Folger Finds delivers delightful and insightful moments with the Folger collection. Sarah Hovde, a cataloger at the Folger Shakespeare Library, unearths the contract between the producer, the director, and the star of the longest-running Shakespeare play on Broadway, Othello.
The Theatre Guild’s 1943 production of Othello was the first major production of the Shakespeare play in the United States to cast a black Othello, noted actor and civil rights activist Paul Robeson, together with an otherwise white cast. The production was quite popular, and still holds the record for longest-running Shakespeare play on Broadway, with 296 performances between October 1943 and June 1944. (It then toured the U.S. and Canada for another season, playing in 45 cities between September 1944 and May 1945.)
The two unassuming typescript pages below are the contract made between the Theatre Guild and the play’s producer John Haggott, director Margaret Webster, and star Paul Robeson.

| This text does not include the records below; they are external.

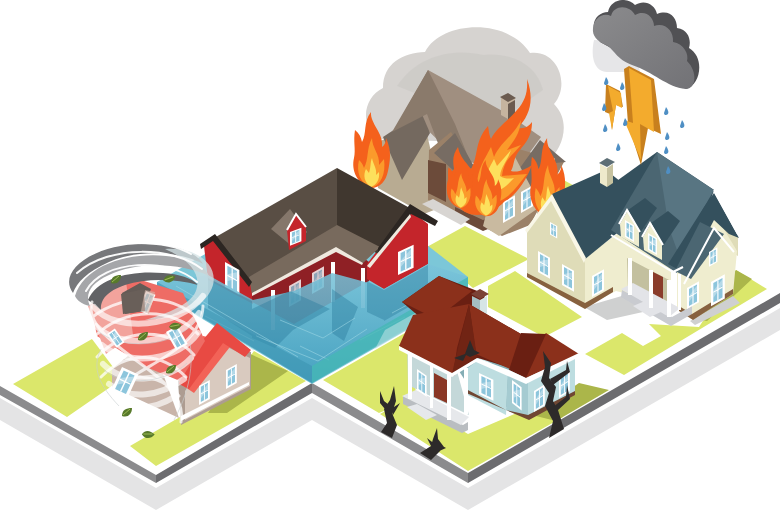
<!DOCTYPE html>
<html lang="en">
<head>
<meta charset="utf-8">
<title>Home disasters, isometric</title>
<style>
:root{--lawn:#dbe76b;--lawn-shade:#abb64a;--edge-l:#8b8b8d;--edge-r:#6c6c6f;--shadow:#e4e4e5;--flame:#f4611c;--flame-mid:#fb9a2b;--flame-core:#fde05c;--slate:#4b6672;--slate-dark:#34505d;--cream:#dfdcb8;--cream-lit:#efedcf;--brick:#8b301b;--brick-dark:#6a1f12;--sky-wall:#a5cbd1;--red:#c4252b;--water:#58b0cd;--glass:#8cc5dc;--crack:#2d2a2a}
html,body{margin:0;background:#fff;overflow:hidden}
svg{display:block;width:780px;height:511px}
.lawn{fill:var(--lawn)}.lawn-shade{fill:var(--lawn-shade)}
.slate{fill:var(--slate)}.slate-dark{fill:var(--slate-dark)}
.cream{fill:var(--cream)}.cream-lit{fill:var(--cream-lit)}
.brick{fill:var(--brick)}.brick-dark{fill:var(--brick-dark)}
.red{fill:var(--red)}.white{fill:#fff}.crack{fill:var(--crack)}
.trim{fill:none;stroke:#fff;stroke-width:2}
.wind{fill:none;stroke:#fff;stroke-linecap:round}
</style>
</head>
<body>
<svg viewBox="0 0 780 511" role="img" aria-label="Five isometric houses struck by tornado, flood, fire, storm and earthquake">
<defs>
<g id="pane"><rect width="12" height="21" fill="#fff"/><rect x="2" y="2" width="8" height="17" fill="var(--glass)"/><path d="M6 2v17M2 10h8" stroke="#fff"/><path d="M2 9l8-6v5l-8 7z" fill="#fff" opacity=".35"/></g>
<g id="window-left"><use href="#pane" transform="skewY(29)"/></g>
<g id="window-right"><use href="#pane" transform="skewY(-29)"/></g>
<g id="flame">
<path fill="var(--flame)" d="M18 76C4 72-2 58 1 46 3 37 0 30 2 18c4 3 6 7 7 12C14 22 10 10 18 0c-1 12 13 21 11 35 3-2 4-6 4-9 6 13 4 23 2 33-2 10-8 17-17 17z"/>
<path fill="var(--flame-mid)" d="M18 76C7 71 3 60 6 48c3 3 4 5 5 8 5-9 2-18 8-30 0 10 8 16 7 27l5-6c2 15-3 26-13 29z"/>
<path fill="var(--flame-core)" d="M18 75c-7-5-8-12-5-18l3 4c2-6 1-10 3-15 1 6 5 10 4 17l3-3c1 8-3 13-8 15z"/>
</g>
<path id="drop" fill="#4f8fc4" d="M2 0c2 3 3 5 2 7-2 2-4 1-4-1z"/>
<g id="leaf"><path fill="#587a2b" d="M0 8C0 2 4 0 10 0c0 6-4 10-10 8z"/><path stroke="#9cb954" d="M1 7l7-6"/></g>
<linearGradient id="cloud-face" x2="1" y2="1"><stop stop-color="#8b8b8d"/><stop offset="1" stop-color="#727276"/></linearGradient>
<linearGradient id="water-face" y2="1" x2="0"><stop stop-color="#7bc4da" stop-opacity=".85"/><stop offset="1" stop-color="#3f9cbd" stop-opacity=".88"/></linearGradient>
</defs>

<g id="platform">
<path fill="var(--shadow)" d="M0 398V420l156 90 156-90 156 90 312-180v-22L468 488 312 398 156 488z"/>
<path class="white" d="M0 386L468 116 780 294 468 473 312 383 156 473z"/>
<path fill="var(--edge-l)" d="M0 386l156 89v8L0 395zM312 383l156 90v10l-156-90z"/>
<path fill="var(--edge-r)" d="M156 475l156-92v10l-156 90zM468 473l312-180v10L468 483z"/>
</g>

<g id="lawns">
<path class="lawn" d="M13 384L92 339l30 40-55 38zM130 446l62-36 50-43 12-16 52 30-150 85z"/>
<path class="lawn-shade" d="M208 413l40-60 40 18-61 42z"/>
<path class="lawn" d="M425 248l40-22 64 33-56 29zM488 286l27-15 67 46-38 20-56-30zM560 178l40 22-40 20z"/>
<path class="lawn" d="M323 380l82-47 12 64-38 16zM380 414l28-16 60 36 70-30 25 13-95 54z"/>
<path class="lawn" d="M585 354l37-21 21 13 18-10-12-12 50 3 37-57 31 19-143 86z"/>
<path class="lawn-shade" d="M532 415l47-32 30 7-53 31zM690 318l46-48 16 9-45 42z"/>
<path fill="#cfd0d0" d="M690 321l43-25 7 7-45 22zM584 307l48-14 20 17-45 10z"/>
</g>

<g id="fire-house">
<path fill="#d6d3d0" d="M380 139c-22-13-16-42 3-51 0-25 20-35 42-36 17-32 83-34 105 1 27-4 41 31 24 51 17 17 10 44-7 58l-82-20z"/>
<path fill="#c8c5c2" opacity=".5" d="M397 86c21-32 58-38 87-31 28-3 53 10 59 35l-50 35z"/>
<path fill="#b8ab92" d="M378 142l46-20 20 84-20 8-46-26z"/>
<path fill="#a08f80" d="M428 70l78 43 35 24-32 44-60-30-43-42z"/>
<path fill="#74695f" d="M383 137l38-25 9 21-28 47z"/>
<path fill="#8a7a6b" d="M428 70l-36 62 35-18 12 32 32 18-16-40z"/>
<path fill="#9b8168" d="M429 150l22-18 20 33 30 8 14-25 49 14-34 63-28 11-74-36z"/>
<path fill="#6c4b3a" d="M428 160l18 4v38l-18-9zM455 207l28 13v11l-28-14zM483 220l23-8v10l-23 9z"/>
<path fill="#776c63" d="M455 133l20 35-22 2-19-17zM540 140l26 22-23 2-19 45-12-30z"/>
<path fill="#c9baa0" d="M493 187l22-30 26 49-42 30-16-10zM537 170l18-12v48l-18 11z"/>
<path fill="#c6b49f" d="M501 97l6-3 8 4v17l-7 4-7-4z"/><path fill="#6b5b50" d="M500 97l8-4 8 5-8 4zM508 104l7-4v16l-7 4z"/>
<use href="#window-right" x="503" y="202"/><use href="#window-right" x="521" y="192"/>
<path fill="#d8d5d2" d="M422 204l11-5 37 20-9 6z"/>
<use href="#flame" transform="translate(353 112)"/>
<use href="#flame" transform="translate(530 138) scale(.95 1.04)"/>
<path fill="var(--flame)" d="M459 207c-17-9-14-27-5-38-2-11 0-16 4-22 2 10 7 14 13 22 8-14 3-27 17-43 1 5 1 9 3 13 5-11 16-17 26-29 8-9 11-18 10-31 8 22 2 37-9 49 7 1 11-2 14-6 0 17-9 23-15 32-4 7-3 12-6 17 7 2 15-2 21-6-5 14-16 31-27 36-17 18-37 17-46 6z"/>
<path fill="var(--flame-mid)" d="M478 195c-4-22 6-34 13-48l3 10c8-17 19-20 27-37-1 14-8 22-14 30l14-5c-9 11-17 14-19 31l25-2c-10 12-19 28-36 29z"/>
<path fill="var(--flame-core)" d="M485 186c0-13 5-19 9-27l3 7 14-16c-4 12-10 16-11 26 4 3 10 3 14 2-8 9-20 20-29 8z"/>
<use href="#flame" transform="translate(447 155) scale(.75 .7)"/>
<use href="#flame" transform="translate(471 160) scale(.82 .74)"/>
</g>

<g id="flood-house">
<path fill="#7cc7d8" d="M157 282l55-32 215-5 41 32v18l-156 89-155-92z"/>
<path class="red" d="M204 246l11-9 38 49v18l-45-24z"/>
<path fill="#8f2025" d="M252 286l85-48 32 24v19l-37 21-38 22-42-22z"/>
<path class="red" d="M367 264l42-55 19 15v40l-44 25-17-10z"/>
<path fill="#594e44" d="M200 246l137-78v62l-88 53-36-46z"/>
<path fill="#40372f" d="M337 168l100 55-26-15-33 46-41-24z"/>
<path fill="#786a5d" d="M249 277l88-52 43 22-18 17-26-15-84 46z"/>
<path fill="#2c2622" d="M200 244l15-10 37 48-3 5-36-46-12 8zM378 248l32-44 28 17-3 5-24-12-33 44z"/>
<path fill="#efe9df" d="M252 293l84-46 27 16-1 2-26-13-84 44zM367 266l43-52 1 3-41 51z"/>
<path fill="#85776b" d="M271 229l19-20 17 23-14 15z"/><path class="red" d="M287 230l9-16 10 13v14l-17 9z"/><path class="trim" d="M287 230l9-16 10 13"/>
<use href="#window-right" transform="translate(290 232) scale(.95 .65)"/>
<use href="#window-left" transform="translate(225 262) scale(1.2)"/>
<use href="#window-right" transform="translate(398 252) scale(1.3 1.1)"/>
<g opacity=".8"><use href="#window-right" x="289" y="286"/><use href="#window-right" x="312" y="273"/></g>
<path fill="#fff" d="M271 290h4v40h-4zM331 262h4v40h-4zM361 268h4v40h-4z"/>
<path fill="url(#water-face)" d="M157 282l51-7 45 25 41-9 38-18 37 10 15 6 44-25 40 13v15l-156 91-155-93z"/>
<path fill="#2a7b9c" opacity=".42" d="M208 278l44 23v35l-44-28zM252 309l38-18 40 18-37 21-18 18-23-10zM367 281l17 9v30l-17-8zM384 290l44-25v31l-44 25zM332 289l26 18-14 34-12-8z"/>
<path fill="none" stroke="#a1d9e6" opacity=".55" d="M176 286l122 71M205 316l49 25M256 336l62 25 49-32M280 320l43 18 32-20M392 313l58-31M300 346l29 14M360 340l45-23M220 330l34 20"/>
<path fill="#45b9b5" opacity=".75" d="M312 366l156-89v17l-156 89z"/>
<path fill="#3c95b2" opacity=".6" d="M157 282l155 84v17l-155-92z"/>
<path fill="#b7dfe3" opacity=".6" d="M385 330l32-18-5 15-37 22z"/>
</g>

<g id="storm-house">
<path class="cream" d="M527 230l25-34 33 62v49l-58-30z"/><path class="cream-lit" d="M585 257l42-30 44 30v48l-55-14-31 16z"/>
<path fill="#87613f" d="M527 273l58 30 28-16v5l-28 17-58-32z"/>
<path class="slate-dark" d="M552 194l54-24 34 27-18 32-38 31z"/>
<path fill="#f9f7e7" d="M525 230l27-36 34 64-2 5-33-62-24 32z"/>
<path class="cream" d="M700 187l38 50v19l-22-12z"/>
<path class="slate-dark" d="M607 188l50-36 57 38-17 52-34-6z"/>
<path class="slate" d="M657 152l-46 78 66 43 24-53z"/>
<path fill="#587582" d="M657 152l57 38-31 54-6 6-8-22z"/>
<path class="cream-lit" d="M677 263l36-52 24 40-4 43-39 25-17-12z"/>
<path class="slate-dark" d="M668 264l36-57 10-14 25 45-10-4-15-14-28 54z"/>
<path class="slate" d="M700 222l24 12-33 45-16-8z"/>
<path class="trim" d="M684 284l30-56 20 24M714 190l24 44"/>
<path fill="#87613f" d="M692 314l41-25v5l-40 26-14-9v-5z"/>
<g id="dormer"><path class="slate-dark" d="M621 215l24-17 12 10-19 28z"/><path class="cream-lit" d="M620 224l8-14 11 20v17l-18-10z"/><path class="trim" d="M619 224l8-14 13 22"/><use href="#window-left" transform="translate(625 220) scale(.75 .8)"/></g>
<use href="#dormer" x="23" y="13"/>
<path fill="#c3c09f" d="M627 258l44 23v34l-43-23z"/><path fill="#8a3c2b" d="M651 271l12 6v24l-12-6z"/>
<path fill="#c9cbd0" d="M622 290l50 27 20-11v8l-21 12-50-29z"/><path fill="#e3e4e8" d="M621 289l12-6 47 25-11 9zM633 306l12-5 18 10-13 6z"/>
<path fill="#fff" d="M628 258h4v37h-4zM649 270h4v38h-4zM667 280h4v37h-4zM678 274h3v36h-3z"/>
<path class="trim" d="M611 235l62 37 10-5"/>
<use href="#window-left" x="538" y="251"/><use href="#window-left" x="562" y="264"/><use href="#window-right" x="592" y="276"/>
<use href="#window-right" x="687" y="288"/><use href="#window-right" transform="translate(711 282) scale(1.15)"/>
<use href="#window-left" transform="translate(550 222) scale(.6)"/><use href="#window-right" transform="translate(709 252) scale(.7)"/>
<path fill="#eeeacb" d="M600 164l7 4v19l-7-4z"/><path fill="#c7c3a0" d="M607 168l6-4v19l-6 4z"/><path fill="#5c6e75" d="M599 163l8-5 8 4-8 5z"/>
</g>

<g id="storm">
<path fill="#e6e6e8" d="M594 40c-4 18 1 32 13 32h33l-6-30z"/>
<path fill="#515154" d="M594 29c-2-10 6-17 14-17 3-14 20-15 27-7 9-6 20-1 22 9 13-5 20 4 20 14 13 2 14 14 12 20 16 9 12 37-3 41L600 42z"/>
<path fill="url(#cloud-face)" d="M593 28c1-10 10-16 18-12 3-12 19-11 24-1 10-6 19 2 19 11 11-4 20 5 19 16 11 2 16 12 14 19 11 11 9 28-1 28-20-2-32-17-54-24-16-6-18-16-26-20-9-4-14-9-13-17z"/>
<path fill="#c8801e" d="M606 84l14 7 3 16-7-2-4 25-2-16-5-2z"/><path fill="#f3ab2d" d="M608 86l13 7 1 15-6-3-4 25-3-17 4-2z"/>
<path fill="#c8801e" d="M624 69l5-3 25 13 7 55-13-6-7 37-13-41z"/><path fill="#f3ab2d" d="M629 68l22 12 3 52-14-8 1 36-17-40 9 3z"/>
<g id="rain"><use href="#drop" x="604" y="77"/><use href="#drop" x="620" y="82"/><use href="#drop" x="602" y="103"/><use href="#drop" x="603" y="124"/><use href="#drop" x="623" y="118"/><use href="#drop" x="664" y="107"/><use href="#drop" x="680" y="120"/><use href="#drop" x="665" y="132"/><use href="#drop" x="664" y="146"/><use href="#drop" x="616" y="143"/><use href="#drop" x="666" y="166"/></g>
</g>

<g id="earthquake-house">
<path fill="#c4d8d9" d="M407 346l50 25 12 44-61-30z"/>
<path fill="#84adb5" d="M457 368l25-14 46 20v44l-58-30z"/>
<path fill="#bddde0" d="M464 371l18-14 26 18-2 40-42-22z"/>
<path fill="var(--sky-wall)" d="M508 372l20 4v42l-22-8z"/><path fill="#bddde0" d="M528 376l47-24v42l-47 25z"/>
<path fill="#704733" d="M464 388l42 22 22 5 47-24v4l-46 25-65-28z"/>
<path class="brick-dark" d="M402 302l37-26 46 18-4 24-28 3-25 3z"/><path class="brick" d="M402 302l37-26 33 15-36 28z"/>
<path fill="#a5bfc3" d="M472 296l8 4v16l-8-4z"/><path fill="#d6e5e5" d="M480 300l7-4v18l-7 4z"/><path fill="#7b4236" d="M471 294l9-5 9 5-9 5z"/>
<path class="brick" d="M399 346l14-31 56-11 3 12-18 60z"/>
<path class="brick-dark" d="M469 304l52 30 3 38-46-14-25 18 4-28z"/>
<path class="brick" d="M469 304l52 30-4 38-41-18z"/>
<path fill="#712414" d="M469 304l-17 69 25-16z"/>
<path class="brick" d="M546 333l33 21-53 24-15-8z"/><path class="brick-dark" d="M521 333l25 1-20 44-17-8z"/>
<path fill="#fff" d="M399 346l53 27 25-15 32 12 17 8 53-25v4l-53 27-50-22-24 15-53-27z"/>
<path fill="#8a3725" d="M434 373l13 7v23l-13-6z"/>
<path fill="#b9bdc1" d="M403 396l60 29 5-3v8l-6 3-59-29z"/><path fill="#e6e8eb" d="M402 396l14-6 53 27-8 8zM407 407l10-3 20 11-11 5z"/>
<path fill="#fff" d="M408 353h4v46h-4zM430 365h3v43h-3zM447 374h4v46h-4zM464 368h4v46h-4z"/>
<use href="#window-left" transform="translate(417 369) scale(.8 1)"/><use href="#window-left" transform="translate(479 373) scale(1.2 1)"/><use href="#window-left" transform="translate(512 380) scale(.8 1.1)"/><use href="#window-right" transform="translate(534 391) scale(.9 1)"/><use href="#window-right" transform="translate(559 377) scale(.9 1)"/>
<g id="cracks" class="crack">
<path d="M454 358l11-4 5-14 4 10 6 3-10 4-4-2-3 6zM543 351l8 12-2 15 7 9-3 14 5 9 6 19-15 9 4-17-8-15 4-13-8-12 4-14z"/>
<path d="M553 407l13-10 1-12 3 14-13 12zM550 379l16-9 1-9 3 11-17 13z"/>
<path d="M394 386l2 15-4 12 5 12-5 13-11-6 6-9-3-14 6-9zM380 391l4 10 9 7-4 6-9-11zM391 409l9-6-7 12z"/>
<path d="M437 428l1 11 6 8-13 13-11-7 11-7 2-7zM427 438l9 7-3 5zM439 444l7 4-9 4z"/>
</g>
</g>

<g id="tornado-house">
<path fill="#c9b5aa" d="M112 369l38-31 29 80-67-31z"/><path fill="#ad9c91" d="M178 381l45-37 28 8v37l-70 36z"/>
<path fill="#d9cabf" d="M185 391l36-47 29 14v28l-65 34z"/>
<path fill="#f26257" d="M179 383l24-47 30 7-39 50z"/><path fill="#e84a43" d="M193 352l24-29 34 27-6 7-22-14-34 46-10-5z"/>
<path fill="#ee6c65" d="M91 305l40-28 52 16 22 48-25 40-34-14-49-31z"/><path fill="#f2a39c" d="M88 306l38-25 7 54-27 19z"/>
<path fill="#645b56" d="M122 293l18-10 11 6-8 22-18 3z"/>
<path fill="#fff" d="M181 416l68-34v3l-68 36z"/>
<use href="#window-right" transform="translate(199 386) scale(.9)"/><use href="#window-right" transform="translate(226 370) scale(.9)"/>
</g>

<g id="tornado">
<path fill="#77787b" d="M73 293c-17-23 24-50 72-49 32 0 52 9 58 20-25-14-69-14-94-2-22 10-32 20-36 31z"/>
<path fill="#a5a6a9" d="M75 296c9-29 50-44 91-40 25 2 39 10 43 20-30-14-73-14-100-1-20 9-24 20-19 31-9-2-13-6-15-10z"/>
<path fill="#626366" d="M88 300c9-22 43-30 75-27 16 1 29 5 35 12-22-6-51-7-73 0-18 6-25 15-24 25z"/>
<path fill="#d5e3e6" opacity=".75" d="M165 249c36-3 58 21 45 43-9 16-32 27-65 28 31-9 50-19 52-33 3-16-11-29-32-38z"/>
<g class="wind">
<g opacity=".95" stroke-width="2"><path d="M85 253c26-13 80-14 106 1M77 273c33-29 97-26 125-4M86 291c17-32 84-34 111-9"/></g>
<g opacity=".65" stroke-width="6"><path d="M94 307c20 26 86 21 109-11M96 326c25 25 84 17 103-13M102 345c27 23 77 15 96-12M103 364c21 22 66 18 88-6M109 384c22 17 51 12 75-5M118 400c20 13 40 7 58-4"/></g>
<g opacity=".75" stroke-width="3"><path d="M91 318c37-29 91-23 111 6M93 338c31-33 82-30 105-4M97 357c29-31 74-29 97-2M101 377c28-28 61-24 85 0M106 394c20-23 52-22 73 2M92 302c-8 25 33 49 57 68 20 15 36 32 32 52M203 306c-1 36-43 53-68 69-19 13-20 20-13 29"/></g>
</g>
<path fill="none" stroke="#c9cfd1" opacity=".6" d="M97 330c22 21 78 18 98-9M104 370c21 18 64 12 83-7M101 349c-10 20-1 37 18 57M190 343c4 28-3 53-16 77"/>
</g>

<g id="debris">
<use href="#pane" transform="translate(146 291) rotate(22) scale(.85 1)"/>
<use href="#pane" transform="translate(166 332) rotate(-29) scale(1.1 1)"/>
<use href="#pane" transform="translate(122 367) rotate(25) scale(1.5 1.2)"/>
<use href="#pane" transform="translate(107 334) rotate(-35) scale(.8)"/>
<path fill="#695f59" d="M121 294l23-5 1 22-22 3z"/><path fill="#d4b6aa" d="M145 290l10 2-6 22-8-3z" opacity=".6"/>
<use href="#leaf" x="111" y="275"/><use href="#leaf" transform="translate(166 273) rotate(20)"/><use href="#leaf" x="138" y="332"/><use href="#leaf" transform="translate(173 320) rotate(30)"/><use href="#leaf" x="166" y="365"/><use href="#leaf" x="122" y="408"/><use href="#leaf" transform="translate(147 428) rotate(40)"/>
</g>
</svg>
</body>
</html>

The contract sets out the expected run of Othello – starting outside of New York City for three weeks before opening in New York’s theatrical district – and shares creative control over “all artistic aspects of the production” between Robeson, Haggott, and Webster. Additionally, it gives Robeson, “solely and exclusively,” the final say on casting and costume decisions.
The souvenir program included a full spread of still photographs from the play, background on Othello‘s theatrical history, and commentary by Webster on the centrality of race to Othello and how previous casting decisions had handled this aspect of the play.